Last year, when ruling Republicans in Congress were out to terminate every federal regulation in sight, the Clinton Administration couldn't deregulate fast enough. The Food & Drug Administration sped up new drug approvals, the Treasury Dept. shelved plans to tighten regs on bank lending to minorities, and all the rulemaking agencies promised a new industry-friendly climate.
But now that it's campaign season, antigovernment Republicans are in retreat and Clinton regulators have a new mantra: Be voter friendly. That's why President Clinton unveiled a meat inspection plan on July 6, why the White House may soon announce new FDA tobacco regulations, and why the President will jawbone broadcasters at a July 29 Oval Office summit about carrying more educational children's shows. All are winning stances with the public, so the GOP Congress can only gripe. "These are Mom-and-apple-pie issues," says Brad Stillman of the Consumer Federation of America.
"MASS HYSTERIA." The regulatory resurgence goes beyond the high-profile initiatives the White House is promoting. From foul food to unsafe cars, consumer cops are getting tough with companies that expected a more cooperative stance. "Business feels stabbed in the back," complains Mary Bernhard, a lobbyist with the U.S. Chamber of Commerce.
The most controversial of the pro-consumer moves is an FDA plan to cut smoking by kids. The proposal--including a ban on billboard ads near schools and curbs on magazine ads children might see--awaits White House approval. But it has already sparked protests from a broad business coalition. "The agency is silencing commercial speech without authority," fumes Lawrence Finerman, a lobbyist at the National Association of Manufacturers. The White House sees an advantage in pushing the FDA rules at a time when Republican Presidential candidate Bob Dole is on the run as a tobacco defender.
The tiny Consumer Product Safety Commission hasn't stirred up as much dust as the FDA in policing everyday household items, but it's trying. "We have made this a highly visible agency," boasts Chairwoman Ann W. Brown. She says the CPSC prefers to prod businesses to recall unsafe products voluntarily. But Brown also has forced recalls of such items as flammable rayon skirts and hazardous toys, and she's trying harder to publicize potential dangers. In June, for example, a warning about lead-tainted miniblinds left stores with thousands of returns. "It was mass hysteria," groans International Mass Retail Assn. lobbyist Meg Farrage.
FRUSTRATED. Likewise, the National Highway Traffic Safety Administration has lately irked auto makers. On June 4, it filed a lawsuit against Chrysler Corp. to order the recall of more than 91,000 1995 Cirrus and Dodge Stratus cars for allegedly unsafe seatbelts. Chrysler claims the belts passed company-run tests prescribed by the agency, and says it's a victim of NHTSA's attempt to score points with consumers. "We get caught in the politicization of issues," gripes Chrysler spokesman Christopher Preuss.
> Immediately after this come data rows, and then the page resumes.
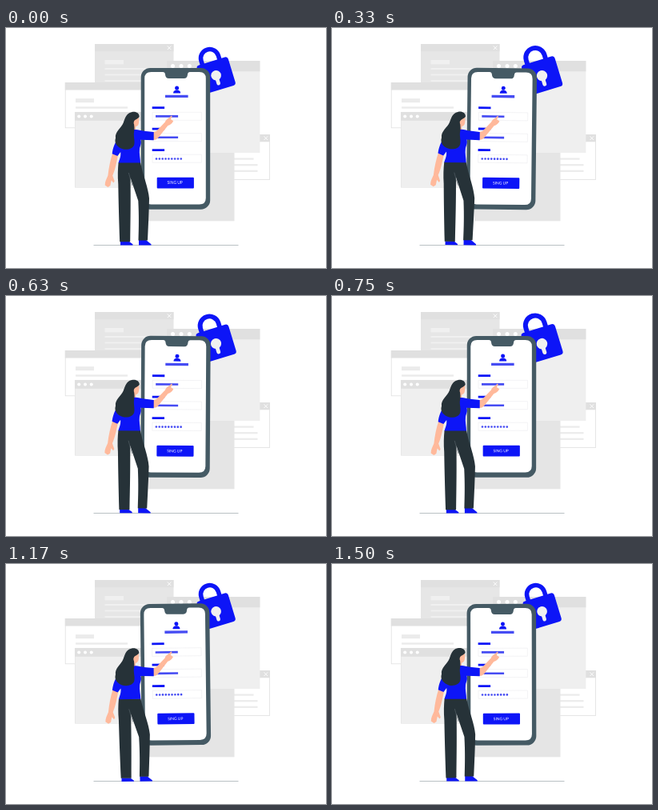
An HTML page for the animation above (1.54 s loop, 400 px wide and 300 px high).

```html
<!DOCTYPE html>
<html lang="en">
<head>
<meta charset="utf-8">
<title>Sign up</title>
<style>
  html, body { margin: 0; width: 100%; height: 100%; overflow: hidden; background: #fff; }
  svg { display: block; width: 100vw; height: 100vh; }
  .bar { fill: #e0e0e0; }
  .pane { fill: #efefef; }
  .line { fill: #ebebeb; }
  .pale { fill: #f0f0f0; }
  .card { fill: #fff; stroke: #e0e0e0; stroke-width: .8; }
  .white { fill: #fff; }
  .cross { stroke: #fff; stroke-width: .9; fill: none; }
  .blue { fill: #0d15f7; }
  .soft { fill: #464cf3; }
  .dark { fill: #263238; }
  .skin { fill: #ffb99b; }
  .field { fill: #fff; stroke: #ebebee; stroke-width: .6; }
</style>
</head>
<body>
<svg viewBox="0 0 400 300" xmlns="http://www.w3.org/2000/svg">
  <rect class="white" width="400" height="300"/>

  <!-- windows -->
  <g>
    <rect x="111" y="20" width="98.500" height="90" fill="#e6e6e6"/>
    <rect class="bar" x="111" y="20" width="98.500" height="9.300"/>
    <path class="cross" d="M201.800 22.500l4.600 4.600m0-4.600l-4.600 4.600"/>
    <rect class="pale" x="123.500" y="40" width="23.500" height="5.300"/>
    <rect class="pale" x="123.500" y="50" width="76" height="2"/>
    <rect class="pale" x="123.500" y="57.500" width="76" height="2"/>
    <rect class="pale" x="123.500" y="65" width="76" height="2"/>
  </g>
  <g>
    <rect class="card" x="74.200" y="68.400" width="98" height="56.400"/>
    <rect class="bar" x="73.800" y="68" width="98.800" height="9.500"/>
    <rect class="line" x="87" y="88.200" width="23" height="5"/>
    <rect class="line" x="87" y="98.300" width="65" height="2.400"/>
  </g>
  <g>
    <rect class="pane" x="86" y="105" width="100" height="94.300"/>
    <rect class="bar" x="86" y="105" width="100" height="10.800"/>
    <rect x="86.200" y="105.200" width="99" height="94" fill="none" stroke="#e0e0e0" stroke-width=".5"/>
    <circle class="white" cx="91.200" cy="110.400" r="2"/>
    <circle class="white" cx="99" cy="110.400" r="2"/>
    <circle class="white" cx="106.700" cy="110.400" r="2"/>
  </g>
  <g>
    <rect class="card" x="260" y="133.400" width="69.600" height="56"/>
    <rect class="bar" x="260" y="133" width="70" height="9.300"/>
    <path class="cross" d="M322.500 135.400l4.600 4.600m0-4.600l-4.600 4.600"/>
    <rect class="line" x="280" y="162.500" width="29.500" height="2.200"/>
    <rect class="line" x="280" y="170.100" width="34.500" height="2.200"/>
    <rect class="line" x="280" y="177.700" width="34.500" height="2.200"/>
  </g>
  <rect x="178" y="140" width="107.500" height="101.300" fill="#e5e5e5"/>
  <g>
    <rect class="pane" x="201" y="41" width="116.400" height="115"/>
    <rect class="bar" x="201" y="41" width="116.400" height="13.300"/>
    <circle class="white" cx="208.500" cy="47.500" r="2.500"/>
    <circle class="white" cx="219" cy="47.500" r="2.500"/>
    <circle class="white" cx="229.300" cy="47.500" r="2.500"/>
  </g>
  <path d="M109.500 271.500H290.500" stroke="#a9b1b5" stroke-width=".8"/>

  <g id="lock">
    <g transform="translate(262.600 59.200) rotate(-17)">
      <path d="M-12.500-16V-22.800A11.200 11.200 0 0 1 9.900-22.800V-16" fill="none" stroke="#0d15f7" stroke-width="5.600"/>
      <rect class="blue" x="-20.300" y="-18.500" width="40.800" height="37" rx="3.500"/>
      <circle cx="0" cy="0" r="6.300" fill="#f0f0f0"/>
      <path d="M0 2V10.500" stroke="#f0f0f0" stroke-width="4.600" stroke-linecap="round"/>
    </g>
  </g>

  <g id="scene">
    <!-- phone -->
    <rect x="168.700" y="49.900" width="86.500" height="176.800" rx="11.500" fill="#455a64"/>
    <path class="white" d="M181.500 55H196Q198.700 55 199 58Q199.300 63 203.500 63H222.500Q226.700 63 227 58Q227.300 55 230 55H241.600Q249.800 55 249.800 63V212.500Q249.800 220.500 241.600 220.500H181.500Q173.200 220.500 173.200 212.500V63Q173.200 55 181.500 55Z"/>
    <circle class="blue" cx="213.600" cy="75" r="2.500"/>
    <path class="blue" d="M209.100 81.500C209.100 78.500 211.300 77.500 213.600 77.500S218.100 78.500 218.100 81.500Z"/>
    <rect class="soft" x="199" y="83.700" width="28.600" height="3.300"/>
    <g id="form"></g>
    <rect class="blue" x="188.700" y="186.700" width="46.200" height="13.800" rx="1"/>
    <text x="211.200" y="195.300" text-anchor="middle" font-family="Lato, 'Open Sans', sans-serif" font-size="4.900" fill="#fff">SING UP</text>

    <!-- legs -->
    <path class="blue" d="M143 267H154L158.500 270.300V271.500H143Z"/>
    <path class="blue" d="M166 265H175L181.500 270.300V271.500H166Z"/>
    <path class="dark" d="M140.600 168H168C171.500 185 178 200 179 213C178.700 230 177.800 248 177 265.500H165.500C166 250 166.300 235 165.300 216L155.500 187C156 215 155.600 240 155.200 267.300H142.200C141.300 240 140.600 215 140.300 195C139.500 185 139.800 176 140.600 168Z"/>
    <path d="M153.300 181L155.800 190L158 197" fill="none" stroke="#5b676d" stroke-width=".6"/>

    <!-- upper body -->
    <g transform="translate(-.6 0)">
      <path class="skin" d="M134 156L140.500 159C138.500 170 137 177 133.800 184.500L136.300 191.500L135 193.500L132.300 190.500L131 197L128 199L124.300 196.500C124.300 192 126 189 128 184.500C129.200 174 131 165 134 156Z"/>
      <path class="skin" d="M184 130.200L188.500 129L199.500 117.500C200.500 113.800 204 113.500 207.300 109.500L208.400 110.400L206.500 114L209.800 116.200C208 119.500 206 121 203 122L191 137C189 139.500 187 140 184 139.700Z"/>
      <path class="skin" d="M157 113L166.300 110.500C167 115 167.200 121 164.600 122.600C163.500 123.200 162.800 123.300 162.500 124L163 129L157 133Z"/>
      <path class="blue" d="M159 127.500C164 126 168 128.300 173 128.700L185.300 130V140.300L169 139.800C170.300 145 168.300 147 167.600 151C166.800 157 168.600 163 168.600 168.600H141.200C142 165 144.500 161 143.800 155L140 160L133.300 157.200C134.200 150 136.500 143 141.500 137Z"/>
      <path class="dark" d="M167.200 111C167.400 106 162 103.800 157.500 105.300C150.500 107 149.500 113 147.300 118.500C145 124.500 136.300 130 137.600 137.500C135.200 145 141 149.500 146.500 151.300C152.500 152.800 159.300 151 160.800 146C162.100 140.500 159.500 135 160.800 129C161.800 125 160.300 121 160.600 117C161.500 114 164.500 114.500 167.200 111Z"/>
      <path class="skin" d="M160.300 117.500C161 115.800 163 116 162.800 118.300S161 120.800 160.300 119.800Z"/>
    </g>
  </g>
</svg>
<script>
const LOOP = 1540, PULSE = 500;
const byId = id => document.getElementById(id);
const rect = (cls, x, y, w, h) =>
  `<rect class="${cls}" x="${x}" y="${y}" width="${w}" height="${h}"/>`;

let form = "";
[98.3, 124.7, 151.2].forEach((y, row) => {
  form += rect("blue", 182.7, y, 15.4, 2.8) + rect("field", 183, y + 7, 61.4, 10);
  if (row < 2) form += rect("soft", 187, y + 10.8, 28.1, 2.6);
});
for (let i = 0; i < 9; i++) {
  form += `<circle class="soft" cx="${188 + i * 3.85}" cy="163.500" r="1.350"/>`;
}
byId("form").innerHTML = form;

const lock = byId("lock"), scene = byId("scene");

function draw(t) {
  const tilt = 0.65 * Math.sin(2 * Math.PI * t / LOOP);
  const beat = t < 2 * PULSE ? Math.sin(Math.PI * t / PULSE) ** 2 : 0;
  const size = 1 + 0.08 * beat;
  scene.setAttribute("transform", `rotate(${tilt} 190 138)`);
  lock.setAttribute("transform", `translate(264 53) scale(${size}) translate(-264 -53)`);
}

const start = performance.now();
function tick() {
  draw((performance.now() - start) % LOOP);
  requestAnimationFrame(tick);
}
draw(0);
requestAnimationFrame(tick);
</script>
</body>
</html>
```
Broadcasters are just as frustrated with the Federal Communications Commission, which wants at least three hours of educational kids' programming a week. "If indeed the era of Big Government is over, why hasn't the message gotten to the FCC chairman?" asks Edward O. Fritts, president of the National Association of Broadcasters.
The Clintonites' answer: Voters may say they don't like Big Government, but they do when it comes to protecting their health and safety. To the dismay of the GOP and its business allies, Bill Clinton has discovered that advocating a safer America is a safe issue with Americans.